Document images with source code
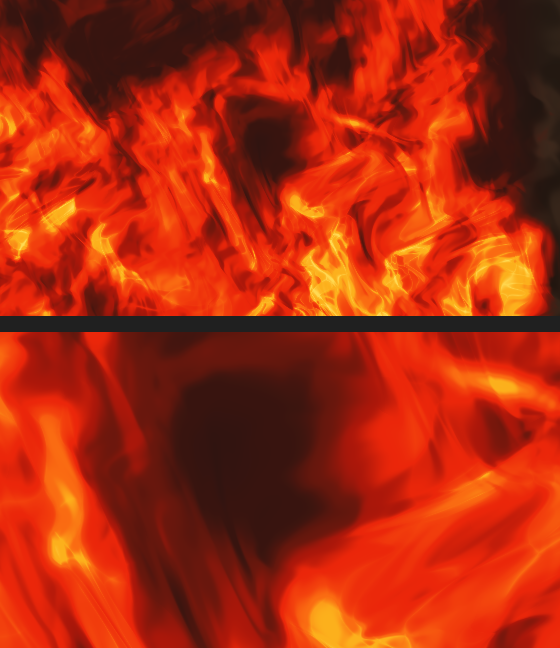
Top, the full canvas; bottom, a detail of the centre.
A Shadertoy shader for this texture:

```glsl
vec2 hash2(vec2 p) {
    vec3 h = fract(p.xyx * vec3(0.1031, 0.1030, 0.0973));
    h += dot(h, h.yzx + 33.33);
    return fract((h.xx + h.yz) * h.zy);
}

// Layered sines that fold the plane into curls
vec2 swirl(vec2 p, float freq) {
    mat2 turn = mat2(0.8, 0.6, -0.6, 0.8);
    for (int i = 0; i < 5; i++) {
        vec2 dir = turn * p + float(i) * 1.9;
        p += 0.42 / freq * sin(freq * dir.yx + vec2(1.7, 4.1) * float(i + 1));
        freq *= 1.65;
    }
    return p;
}

// Cellular noise: x = softly blended cell brightness, y = distance to cell border
vec2 tongues(vec2 p, float hardness) {
    vec2 cell = floor(p);
    float nearest = 9.0, second = 9.0, total = 0.0, weights = 0.0;
    for (int j = -1; j <= 1; j++)
    for (int i = -1; i <= 1; i++) {
        vec2 id = cell + vec2(i, j);
        float d = length(id + hash2(id) - p);
        float w = exp(-hardness * d);
        total += w * hash2(id + 71.0).x;
        weights += w;
        second = min(second, max(nearest, d));
        nearest = min(nearest, d);
    }
    return vec2(total / weights, second - nearest);
}

float blot(vec2 p, vec2 center, vec2 radius) {
    vec2 d = (p - center) / radius;
    return exp(-dot(d, d));
}

// Broad arrangement of smoke and fire
float heatMap(vec2 p) {
    float heat = 0.5 + 0.25 * (1.0 - smoothstep(0.0, 0.6, p.y));
    float column = blot(p, vec2(1.34, 0.9), vec2(0.2, 0.5));
    heat -= 1.7 * smoothstep(0.62, 0.97, p.y) * (1.0 - 0.8 * column);
    float rim = 1.58 + 0.13 * (1.0 - smoothstep(0.2, 0.36, p.y));
    heat -= 2.5 * smoothstep(rim - 0.07, rim + 0.08, p.x);
    heat -= 2.2 * blot(p, vec2(0.87, 0.54), vec2(0.12, 0.13));
    heat -= 1.6 * blot(p, vec2(1.47, 0.48), vec2(0.10, 0.10));
    heat -= 1.0 * blot(p, vec2(0.42, 0.77), vec2(0.22, 0.14));
    heat -= 0.9 * blot(p, vec2(0.36, 0.44), vec2(0.12, 0.16));
    heat -= 1.6 * blot(p, vec2(0.32, 0.03), vec2(0.07, 0.10));
    heat += 0.5 * blot(p, vec2(0.07, 0.32), vec2(0.16, 0.10));
    heat += 0.6 * blot(p, vec2(1.2, 0.09), vec2(0.20, 0.12));
    return heat;
}

vec3 fireColor(float heat) {
    vec3 c = mix(vec3(0.16, 0.08, 0.065), vec3(0.22, 0.08, 0.06), smoothstep(-2.6, -1.4, heat));
    c = mix(c, vec3(0.41, 0.09, 0.05), smoothstep(-1.4, -0.7, heat));
    c = mix(c, vec3(0.67, 0.09, 0.04), smoothstep(-0.75, -0.1, heat));
    c = mix(c, vec3(0.92, 0.15, 0.04), smoothstep(-0.15, 0.4, heat));
    c = mix(c, vec3(0.95, 0.25, 0.05), smoothstep(0.4, 1.1, heat));
    c = mix(c, vec3(0.98, 0.42, 0.07), smoothstep(1.0, 1.6, heat));
    c = mix(c, vec3(0.99, 0.69, 0.11), smoothstep(1.6, 2.2, heat));
    return mix(c, vec3(1.0, 0.85, 0.32), smoothstep(2.3, 3.2, heat));
}

void mainImage(out vec4 fragColor, in vec2 fragCoord) {
    vec2 p = fragCoord / iResolution.y;
    vec2 q = swirl(p, 6.5);
    vec2 r = swirl(p + 0.3 * (q - p) + 3.0, 15.0);

    // Sheets of flame from large to fine
    vec2 sheet = tongues(q * vec2(7.5, 4.5) + 7.0, 8.0);
    vec2 lick = tongues(r * vec2(15.0, 8.0), 7.0);
    vec2 wisp = tongues(swirl(q, 24.0) * vec2(30.0, 15.0) + 19.0, 6.0);
    vec2 thread = tongues(r * vec2(64.0, 26.0) + 31.0, 5.0);
    float base = heatMap(mix(p, q, 0.35));
    float texture3 = 1.5 * sheet.x + 1.5 * lick.x + 1.1 * wisp.x + 0.6 * thread.x - 2.35;
    float heat = base + texture3 * (0.55 + 0.45 * smoothstep(-1.6, 0.0, base));

    // Glowing filaments along the sheet borders
    float lit = smoothstep(-0.2, 0.8, base) * (1.0 - 0.6 * smoothstep(0.3, 0.9, p.y));
    heat += 1.4 * lit * exp(-11.0 * sheet.y) * smoothstep(0.45, 0.75, lick.x);
    heat += 1.1 * lit * exp(-7.0 * lick.y) * smoothstep(0.5, 0.8, sheet.x);
    heat += 0.6 * lit * exp(-5.0 * wisp.y) * smoothstep(0.45, 0.8, lick.x);

    // Bright slanted tongue
    vec2 s = mat2(0.88, 0.47, -0.47, 0.88) * (p - vec2(1.12, 0.61));
    heat += 2.4 * blot(s, vec2(0.0, 0.012 * sin(s.x * 22.0)), vec2(0.075, 0.016));

    // Grey green haze beyond the right rim
    vec3 color = fireColor(heat);
    float haze = smoothstep(1.6, 1.76, p.x) * (1.0 - smoothstep(-1.3, -0.6, heat));
    color = mix(color, vec3(0.17, 0.13, 0.09) * (0.6 + 0.8 * lick.x), 0.8 * haze);
    fragColor = vec4(color, 1.0);
}
```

WORK INSTRUCTION: Show all lines above holding "return".

RESULT OF THE TASK:
    return fract((h.xx + h.yz) * h.zy);
    return p;
    return vec2(total / weights, second - nearest);
    return exp(-dot(d, d));
    return heat;
    return mix(c, vec3(1.0, 0.85, 0.32), smoothstep(2.3, 3.2, heat));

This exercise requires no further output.